Introducing more maintenance controls for Cloud SQL
Routine maintenance is a part of every database user experience—it’s how we ensure you get the performance improvements and new feature updates that keep your business running smoothly and securely. But we get it: Nobody likes downtime, no matter how brief.
That’s why we’re pleased to announce that Cloud SQL, our fully managed database service for MySQL, PostgreSQL, and SQL Server, now lets you have more control over when your instances undergo routine maintenance. This includes two top-requested features: advanced notification and maintenance rescheduling.
Understanding Cloud SQL maintenance
Before describing these new controls, let’s answer a few questions we often hear about the maintenance that Cloud SQL performs.
What is maintenance?
To keep your databases stable and secure, Cloud SQL automatically patches and updates your database instance (MySQL, Postgres, and SQL Server), including the underlying operating system. To perform maintenance, Cloud SQL must temporarily take your instances offline.
What is a maintenance window?
Cloud SQL offers maintenance windows to minimize the impact of planned maintenance downtime to your applications and your business. Maintenance windows allow you to control when maintenance occurs.
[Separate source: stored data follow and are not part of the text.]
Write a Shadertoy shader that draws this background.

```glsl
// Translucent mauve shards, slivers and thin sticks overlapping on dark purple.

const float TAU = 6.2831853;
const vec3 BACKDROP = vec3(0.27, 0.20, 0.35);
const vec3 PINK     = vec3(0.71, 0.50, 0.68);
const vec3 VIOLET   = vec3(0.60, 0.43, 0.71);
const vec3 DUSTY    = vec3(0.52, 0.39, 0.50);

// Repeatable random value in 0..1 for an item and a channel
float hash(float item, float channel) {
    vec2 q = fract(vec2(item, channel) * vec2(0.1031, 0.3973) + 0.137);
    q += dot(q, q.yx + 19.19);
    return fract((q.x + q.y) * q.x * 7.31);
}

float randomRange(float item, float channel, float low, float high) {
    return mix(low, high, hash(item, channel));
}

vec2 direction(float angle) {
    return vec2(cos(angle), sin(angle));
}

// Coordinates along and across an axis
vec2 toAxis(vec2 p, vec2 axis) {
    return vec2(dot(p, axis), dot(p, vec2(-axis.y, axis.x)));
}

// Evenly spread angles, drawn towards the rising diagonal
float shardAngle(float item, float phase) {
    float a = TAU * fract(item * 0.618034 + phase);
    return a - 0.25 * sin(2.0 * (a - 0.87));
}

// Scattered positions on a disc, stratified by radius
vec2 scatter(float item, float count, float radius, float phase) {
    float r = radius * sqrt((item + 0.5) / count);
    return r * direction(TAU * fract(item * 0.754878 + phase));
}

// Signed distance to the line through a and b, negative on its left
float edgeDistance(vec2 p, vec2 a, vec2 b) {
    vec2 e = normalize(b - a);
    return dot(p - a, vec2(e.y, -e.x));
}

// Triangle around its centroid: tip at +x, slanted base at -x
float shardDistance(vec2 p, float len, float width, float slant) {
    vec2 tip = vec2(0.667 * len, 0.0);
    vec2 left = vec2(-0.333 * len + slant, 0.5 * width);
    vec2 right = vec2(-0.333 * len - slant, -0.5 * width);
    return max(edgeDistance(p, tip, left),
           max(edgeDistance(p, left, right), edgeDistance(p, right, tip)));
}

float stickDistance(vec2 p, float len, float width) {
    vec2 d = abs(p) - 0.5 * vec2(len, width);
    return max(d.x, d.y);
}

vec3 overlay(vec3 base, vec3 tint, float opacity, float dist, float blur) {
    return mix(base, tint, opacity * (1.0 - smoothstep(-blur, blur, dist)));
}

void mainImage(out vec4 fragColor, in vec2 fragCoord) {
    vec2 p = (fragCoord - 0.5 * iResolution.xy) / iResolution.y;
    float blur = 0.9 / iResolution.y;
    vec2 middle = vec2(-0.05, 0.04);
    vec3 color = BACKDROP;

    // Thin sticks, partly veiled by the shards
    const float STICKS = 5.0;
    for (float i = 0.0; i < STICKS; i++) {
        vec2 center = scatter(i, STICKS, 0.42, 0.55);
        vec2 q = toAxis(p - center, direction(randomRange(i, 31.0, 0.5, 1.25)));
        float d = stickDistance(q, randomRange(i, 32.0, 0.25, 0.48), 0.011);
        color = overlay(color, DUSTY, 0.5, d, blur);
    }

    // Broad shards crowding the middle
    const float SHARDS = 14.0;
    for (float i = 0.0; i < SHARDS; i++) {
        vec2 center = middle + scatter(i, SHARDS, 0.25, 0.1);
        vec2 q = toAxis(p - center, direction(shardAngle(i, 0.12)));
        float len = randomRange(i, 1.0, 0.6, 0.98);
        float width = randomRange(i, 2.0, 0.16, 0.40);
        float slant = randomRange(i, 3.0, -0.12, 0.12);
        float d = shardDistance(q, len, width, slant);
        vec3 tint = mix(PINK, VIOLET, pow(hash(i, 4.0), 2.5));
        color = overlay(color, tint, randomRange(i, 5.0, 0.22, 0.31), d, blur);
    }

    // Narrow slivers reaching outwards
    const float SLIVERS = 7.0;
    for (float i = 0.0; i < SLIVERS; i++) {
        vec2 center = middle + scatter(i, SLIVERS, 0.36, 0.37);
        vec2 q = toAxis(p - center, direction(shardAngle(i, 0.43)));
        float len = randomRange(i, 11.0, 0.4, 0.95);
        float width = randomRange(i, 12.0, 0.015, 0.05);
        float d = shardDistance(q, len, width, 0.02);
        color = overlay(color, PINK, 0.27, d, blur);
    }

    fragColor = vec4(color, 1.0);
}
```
Cloud SQL’s maintenance windows are entirely optional. They are applied per instance, which means you can choose to enforce maintenance windows on some of your instances, but not on others. We hear that users often find maintenance windows most valuable for production instances and less valuable, or even unneeded, for test and development instances. With Cloud SQL, you’re in control.
Are maintenance windows used for anything else?
Cloud SQL also uses maintenance windows to deliver new functionality, including performance improvements, that requires us to temporarily take your instances offline. When new functionality and performance improvements are released, they are documented in our release notes.
When does maintenance occur?
The maintenance window you set defines the hour and day when an update occurs. Define your preferred maintenance window so that those updates will only happen when database activity is low, for example, on Saturday at midnight. Additionally, you can specify the order of update for your instance relative to other instances in the same project (“Earlier” or “Later”). Earlier timing is useful for test instances, allowing you to see the effects of an update the week before it reaches your production instances.
What are the new controls?
You can now receive notifications one week in advance of incoming maintenance activities, helping you prepare for upcoming maintenance. If needed, you can choose to reschedule maintenance after being notified. For example, you can delay maintenance up to one week, or you can apply it immediately.
Getting started with Cloud SQL’s new maintenance controls
You’ll start by setting up maintenance notifications in your project.
If you haven’t already, set a maintenance window for your instance: On the Cloud SQL Instance details page, click Edit maintenance preferences, as shown here:
Next, opt in to notifications: Set the Cloud SQL Maintenance Window option in the Cloud Console Communications page, and select ON under Email. When notifications are enabled, you’ll get an email seven days in advance of the maintenance event.
Now, you can view upcoming maintenance for all of your instances at a glance. On the Instances page, you can add a column for maintenance. When an instance is scheduled for maintenance, the date is listed in the maintenance column.
If needed, reschedule maintenance. You can choose to reschedule maintenance after being notified.
What’s next for Cloud SQL
Support for additional maintenance controls has been a top request from users and its launch is an important milestone for Cloud SQL. You can look forward to additional notification types, like machine-readable notifications, in the future. Have more ideas? Let us know what other features and capabilities you need with our Issue Tracker and by joining the Cloud SQL discussion group. We’re glad you’re along for the ride, and we look forward to your feedback!